Sep Kamvar is the LG Associate Professor of Media Arts and Sciences at MIT, and the Director of the Social Computing Group at the MIT Media Lab. His research focuses on social computing and information management.
Prior to MIT, Sep was the head of personalization at Google and a consulting professor of Computational and Mathematical Engineering at Stanford University. Prior to that, he was founder and CEO of Kaltix, a personalized search company that was acquired by Google in 2003.
Sep is the author of two books and over 40 technical publications and patents in the fields of search and social computing. He is on the technical advisory boards of several companies, including Clever Sense and Etsy. His artwork has been exhibited at the Museum of Modern Art in New York, the Victoria and Albert Musem in London, and the National Museum of Contemporary Art in Athens.
Sep received his Ph.D. in Scientific Computing and Computational Mathematics from Stanford University and his A.B. in Chemistry from Princeton University.
Over the last several years, the web has changed dramatically, both in the amount of content available and the nature of such content. The web has become larger, more social, more real-time, and less document-centric. People, streams, and conversations are joining sites, pages, and hyperlinks as its basic building blocks.
This change in the qualitative nature of data on the web brings both the opportunity and necessity for new paradigms in information retrieval.
Historically, the field of information retrieval has been centrally concerned with queries and documents. I am interested in developing models for information retrieval that focus on the people behind the queries and documents. This involves research challenges in areas as diverse as numerical linear algebra to human-computer interaction. My work fits into four themes: Social Search, Social Data Mining, Personalized Search, and Peer-to-Peer Search.
More specifically, I am interested in developing search technologies where questions are answered by people rather than documents (social search), that extract and summarize information about people (social data mining), where the results are dependent not just on the query but also on the person issuing the query (personalized search), and where distributed algorithms are modeled on human social norms for reputation and sharing (peer-to-peer search).
The biggest advances in search occur when new data is matched by new technologies designed for that data (for example, with hyperlinks and PageRank). As the web becomes richer in social data and infrastructure, social information processing systems will be an increasingly important source of new knowledge. My focus is on developing the next generation of these systems.

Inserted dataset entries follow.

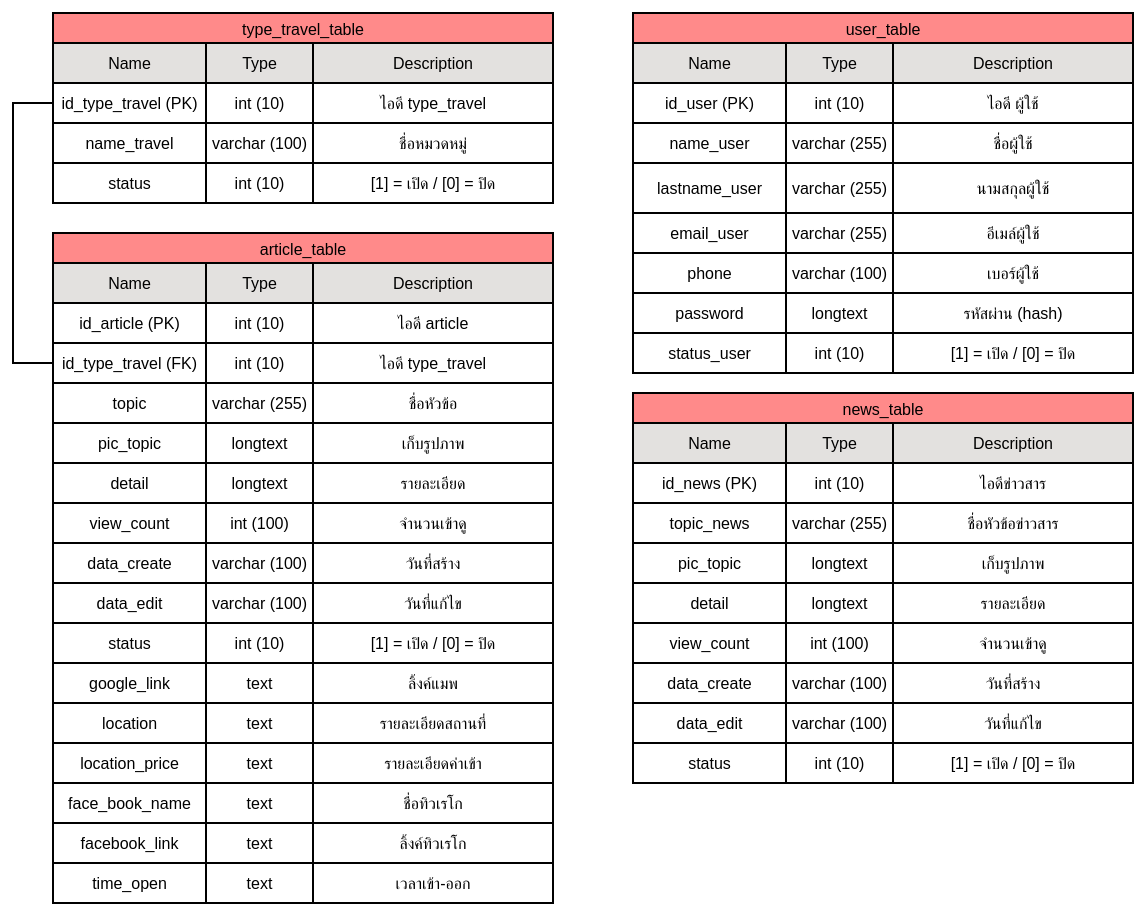
<!DOCTYPE html>
<html lang="th">
<head>
<meta charset="utf-8">
<title>Database schema</title>
<style>
:root {
  --line: #000;
  --title: #ff8a8a;
  --head: #e3e1df;
  --cell: #fff;
}
* { box-sizing: border-box; margin: 0; }
body {
  position: relative;
  width: 1147px;
  height: 917px;
  overflow: hidden;
  background: var(--cell);
  color: var(--line);
  font: 16px/20px "Liberation Sans", sans-serif;
}
.schema {
  display: flex;
  align-items: flex-start;
  gap: 78px;
  padding: 12px 0 0 52px;
}
.column { display: flex; flex-direction: column; flex: none; }
.column-left { gap: 28px; }
.column-right { gap: 18px; }
.entity {
  display: grid;
  width: 502px;
  grid-template-columns: 151px 105px 238px;
  grid-template-rows: 28px;
  grid-auto-rows: minmax(38px, auto);
  gap: 2px;
  padding: 2px;
  background: var(--line);
}
.entity > * {
  display: flex;
  align-items: center;
  justify-content: center;
  min-width: 0;
  padding-top: 1px;
  background: var(--cell);
  font-size: 16px;
  font-weight: 400;
  white-space: nowrap;
}
.entity h2 { grid-column: 1 / -1; padding-top: 3px; background: var(--title); }
.entity h3 { background: var(--head); }
.entity .tall { height: 48px; }
.relation { position: absolute; left: 0; top: 0; pointer-events: none; }
</style>
</head>
<body>
<main class="schema">
  <div class="column column-left">
    <section class="entity">
      <h2>type_travel_table</h2>
      <h3>Name</h3><h3>Type</h3><h3>Description</h3>
      <p>id_type_travel (PK)</p><p>int (10)</p><p>ไอดี type_travel</p>
      <p>name_travel</p><p>varchar (100)</p><p>ชื่อหมวดหมู่</p>
      <p>status</p><p>int (10)</p><p>[1] = เปิด / [0] = ปิด</p>
    </section>
    <section class="entity">
      <h2>article_table</h2>
      <h3>Name</h3><h3>Type</h3><h3>Description</h3>
      <p>id_article (PK)</p><p>int (10)</p><p>ไอดี article</p>
      <p>id_type_travel (FK)</p><p>int (10)</p><p>ไอดี type_travel</p>
      <p>topic</p><p>varchar (255)</p><p>ชื่อหัวข้อ</p>
      <p>pic_topic</p><p>longtext</p><p>เก็บรูปภาพ</p>
      <p>detail</p><p>longtext</p><p>รายละเอียด</p>
      <p>view_count</p><p>int (100)</p><p>จำนวนเข้าดู</p>
      <p>data_create</p><p>varchar (100)</p><p>วันที่สร้าง</p>
      <p>data_edit</p><p>varchar (100)</p><p>วันที่แก้ไข</p>
      <p>status</p><p>int (10)</p><p>[1] = เปิด / [0] = ปิด</p>
      <p>google_link</p><p>text</p><p>ลิ้งค์แมพ</p>
      <p>location</p><p>text</p><p>รายละเอียดสถานที่</p>
      <p>location_price</p><p>text</p><p>รายละเอียดค่าเข้า</p>
      <p>face_book_name</p><p>text</p><p>ชื่อทิวเรโก</p>
      <p>facebook_link</p><p>text</p><p>ลิ้งค์ทิวเรโก</p>
      <p>time_open</p><p>text</p><p>เวลาเข้า-ออก</p>
    </section>
  </div>
  <div class="column column-right">
    <section class="entity">
      <h2>user_table</h2>
      <h3>Name</h3><h3>Type</h3><h3>Description</h3>
      <p>id_user (PK)</p><p>int (10)</p><p>ไอดี ผู้ใช้</p>
      <p>name_user</p><p>varchar (255)</p><p>ชื่อผู้ใช้</p>
      <p class="tall">lastname_user</p><p class="tall">varchar (255)</p><p class="tall">นามสกุลผู้ใช้</p>
      <p>email_user</p><p>varchar (255)</p><p>อีเมล์ผู้ใช้</p>
      <p>phone</p><p>varchar (100)</p><p>เบอร์ผู้ใช้</p>
      <p>password</p><p>longtext</p><p>รหัสผ่าน (hash)</p>
      <p>status_user</p><p>int (10)</p><p>[1] = เปิด / [0] = ปิด</p>
    </section>
    <section class="entity">
      <h2>news_table</h2>
      <h3>Name</h3><h3>Type</h3><h3>Description</h3>
      <p>id_news (PK)</p><p>int (10)</p><p>ไอดีข่าวสาร</p>
      <p>topic_news</p><p>varchar (255)</p><p>ชื่อหัวข้อข่าวสาร</p>
      <p>pic_topic</p><p>longtext</p><p>เก็บรูปภาพ</p>
      <p>detail</p><p>longtext</p><p>รายละเอียด</p>
      <p>view_count</p><p>int (100)</p><p>จำนวนเข้าดู</p>
      <p>data_create</p><p>varchar (100)</p><p>วันที่สร้าง</p>
      <p>data_edit</p><p>varchar (100)</p><p>วันที่แก้ไข</p>
      <p>status</p><p>int (10)</p><p>[1] = เปิด / [0] = ปิด</p>
    </section>
  </div>
</main>
<svg class="relation" width="60" height="380" viewBox="0 0 60 380" aria-hidden="true">
  <polyline points="53,103 13,103 13,363 53,363" fill="none" stroke="var(--line)" stroke-width="2"/>
</svg>
</body>
</html>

Through the social web, ordinary people express themselves more publicly and permanently than ever before. The words and pictures that people leave on their blogs and social networks as they communicate their daily thoughts and emotions give the raw material to create mosaics of humanity, to explore aspects of human nature through the eyes of millions of everyday people.
In addition to a source for material, the web also offers an opportunity as an art medium. Historically, the early uses of any new media have been primarily utilitarian, and it is not until later that they have been adopted by the arts -- canvas was first used for sails and signs; photography, for portraiture. The history of the web has been as an information technology. As an art medium, the web is very exciting -- a work of art on the web can reach millions of people at the same time, has the ability to constantly change, and can interact with its audience in a more tangible way than other media, to the point of allowing its audience to contribute to the art piece itself.

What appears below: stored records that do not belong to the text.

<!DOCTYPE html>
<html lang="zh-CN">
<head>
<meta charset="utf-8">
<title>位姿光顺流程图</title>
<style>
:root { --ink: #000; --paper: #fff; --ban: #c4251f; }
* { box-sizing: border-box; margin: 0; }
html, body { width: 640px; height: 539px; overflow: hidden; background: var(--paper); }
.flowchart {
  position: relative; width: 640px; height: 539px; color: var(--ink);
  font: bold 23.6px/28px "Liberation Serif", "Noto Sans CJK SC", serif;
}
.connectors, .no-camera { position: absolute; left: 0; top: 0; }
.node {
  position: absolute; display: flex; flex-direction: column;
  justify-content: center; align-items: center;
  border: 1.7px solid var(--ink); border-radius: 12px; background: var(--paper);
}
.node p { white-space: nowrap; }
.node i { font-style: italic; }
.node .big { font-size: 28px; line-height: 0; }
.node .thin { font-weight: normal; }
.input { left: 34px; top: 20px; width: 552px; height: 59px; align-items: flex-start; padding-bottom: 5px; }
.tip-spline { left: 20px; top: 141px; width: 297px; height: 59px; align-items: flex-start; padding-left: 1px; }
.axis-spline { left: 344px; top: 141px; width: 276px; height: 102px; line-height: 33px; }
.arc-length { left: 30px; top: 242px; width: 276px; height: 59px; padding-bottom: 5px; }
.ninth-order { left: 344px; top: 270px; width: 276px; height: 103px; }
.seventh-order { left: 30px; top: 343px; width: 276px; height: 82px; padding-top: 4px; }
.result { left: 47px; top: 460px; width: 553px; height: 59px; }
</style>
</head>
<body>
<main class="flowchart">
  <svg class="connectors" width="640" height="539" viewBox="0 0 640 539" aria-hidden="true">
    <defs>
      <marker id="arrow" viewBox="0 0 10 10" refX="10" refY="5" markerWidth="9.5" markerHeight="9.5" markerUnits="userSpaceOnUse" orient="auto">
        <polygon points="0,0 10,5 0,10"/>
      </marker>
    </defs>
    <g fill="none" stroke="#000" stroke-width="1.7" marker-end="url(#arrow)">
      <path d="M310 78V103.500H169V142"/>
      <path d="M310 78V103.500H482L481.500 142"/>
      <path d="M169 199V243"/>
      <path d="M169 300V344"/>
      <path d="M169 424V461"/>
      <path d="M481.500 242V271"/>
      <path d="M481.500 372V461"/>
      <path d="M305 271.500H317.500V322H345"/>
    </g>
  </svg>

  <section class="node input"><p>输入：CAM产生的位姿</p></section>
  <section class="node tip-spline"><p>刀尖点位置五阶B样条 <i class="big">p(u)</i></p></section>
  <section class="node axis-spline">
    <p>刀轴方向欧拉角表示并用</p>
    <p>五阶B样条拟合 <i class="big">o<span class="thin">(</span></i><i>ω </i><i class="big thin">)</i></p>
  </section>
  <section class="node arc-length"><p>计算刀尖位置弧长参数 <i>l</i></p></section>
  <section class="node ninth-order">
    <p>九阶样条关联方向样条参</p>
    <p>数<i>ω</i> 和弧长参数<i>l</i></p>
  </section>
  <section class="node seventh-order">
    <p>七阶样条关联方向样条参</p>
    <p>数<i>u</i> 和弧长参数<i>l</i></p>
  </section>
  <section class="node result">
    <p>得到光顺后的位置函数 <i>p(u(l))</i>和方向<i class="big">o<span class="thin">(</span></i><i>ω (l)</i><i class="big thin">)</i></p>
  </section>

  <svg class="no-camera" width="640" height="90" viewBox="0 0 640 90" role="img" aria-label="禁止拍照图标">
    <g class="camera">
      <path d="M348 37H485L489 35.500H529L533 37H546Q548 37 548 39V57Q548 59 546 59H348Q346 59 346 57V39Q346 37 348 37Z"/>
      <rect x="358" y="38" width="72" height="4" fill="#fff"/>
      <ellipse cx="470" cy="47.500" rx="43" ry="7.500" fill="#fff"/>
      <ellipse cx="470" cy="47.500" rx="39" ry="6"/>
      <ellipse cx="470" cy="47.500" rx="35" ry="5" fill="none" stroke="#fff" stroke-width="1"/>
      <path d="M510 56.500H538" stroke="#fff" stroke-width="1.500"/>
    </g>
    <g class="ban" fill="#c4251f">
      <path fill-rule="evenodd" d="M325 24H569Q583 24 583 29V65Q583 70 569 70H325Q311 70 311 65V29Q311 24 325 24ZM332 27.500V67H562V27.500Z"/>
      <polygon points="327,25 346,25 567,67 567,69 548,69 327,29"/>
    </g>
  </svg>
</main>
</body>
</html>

These two opportunities, the web as an information source for humanity, and the web as an accessible, dynamic, and interactive medium, are the basis for my artwork.